[[ Dataset excerpts, beginning ]]
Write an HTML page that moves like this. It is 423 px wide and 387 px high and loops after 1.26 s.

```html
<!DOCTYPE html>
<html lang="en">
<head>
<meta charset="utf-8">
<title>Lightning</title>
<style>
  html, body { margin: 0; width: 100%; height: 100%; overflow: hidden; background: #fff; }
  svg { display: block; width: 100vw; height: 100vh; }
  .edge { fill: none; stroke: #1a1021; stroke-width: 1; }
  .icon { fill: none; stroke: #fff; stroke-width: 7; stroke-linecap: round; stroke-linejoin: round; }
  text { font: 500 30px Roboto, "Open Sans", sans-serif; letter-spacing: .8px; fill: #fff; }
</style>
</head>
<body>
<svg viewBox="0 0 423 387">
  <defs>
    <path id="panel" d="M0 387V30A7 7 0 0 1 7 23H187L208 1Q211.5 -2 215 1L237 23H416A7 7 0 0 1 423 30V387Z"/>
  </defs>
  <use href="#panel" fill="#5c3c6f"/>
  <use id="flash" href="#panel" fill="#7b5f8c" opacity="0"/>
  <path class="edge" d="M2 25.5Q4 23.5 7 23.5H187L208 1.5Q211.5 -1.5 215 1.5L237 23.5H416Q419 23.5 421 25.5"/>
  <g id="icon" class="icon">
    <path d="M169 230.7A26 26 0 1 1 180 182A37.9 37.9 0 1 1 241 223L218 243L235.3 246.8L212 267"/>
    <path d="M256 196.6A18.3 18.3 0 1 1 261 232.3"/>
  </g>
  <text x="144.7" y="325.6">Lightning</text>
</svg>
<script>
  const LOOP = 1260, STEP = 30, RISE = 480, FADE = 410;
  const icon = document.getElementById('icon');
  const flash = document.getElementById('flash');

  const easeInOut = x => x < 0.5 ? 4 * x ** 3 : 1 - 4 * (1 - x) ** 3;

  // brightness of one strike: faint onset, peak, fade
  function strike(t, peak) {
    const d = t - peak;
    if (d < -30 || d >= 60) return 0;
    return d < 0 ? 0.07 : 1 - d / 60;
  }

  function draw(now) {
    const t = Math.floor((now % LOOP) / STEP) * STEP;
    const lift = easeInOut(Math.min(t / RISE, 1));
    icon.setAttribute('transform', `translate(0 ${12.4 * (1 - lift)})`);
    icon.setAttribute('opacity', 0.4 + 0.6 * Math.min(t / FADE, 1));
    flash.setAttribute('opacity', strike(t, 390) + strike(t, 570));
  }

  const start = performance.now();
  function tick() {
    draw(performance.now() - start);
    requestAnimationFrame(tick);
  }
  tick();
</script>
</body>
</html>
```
[[ Dataset excerpts, end ]]
Work instructions: Show every line of the data in which the word "href" appears.

Exercise answer:
  <use href="#panel" fill="#5c3c6f"/>
  <use id="flash" href="#panel" fill="#7b5f8c" opacity="0"/>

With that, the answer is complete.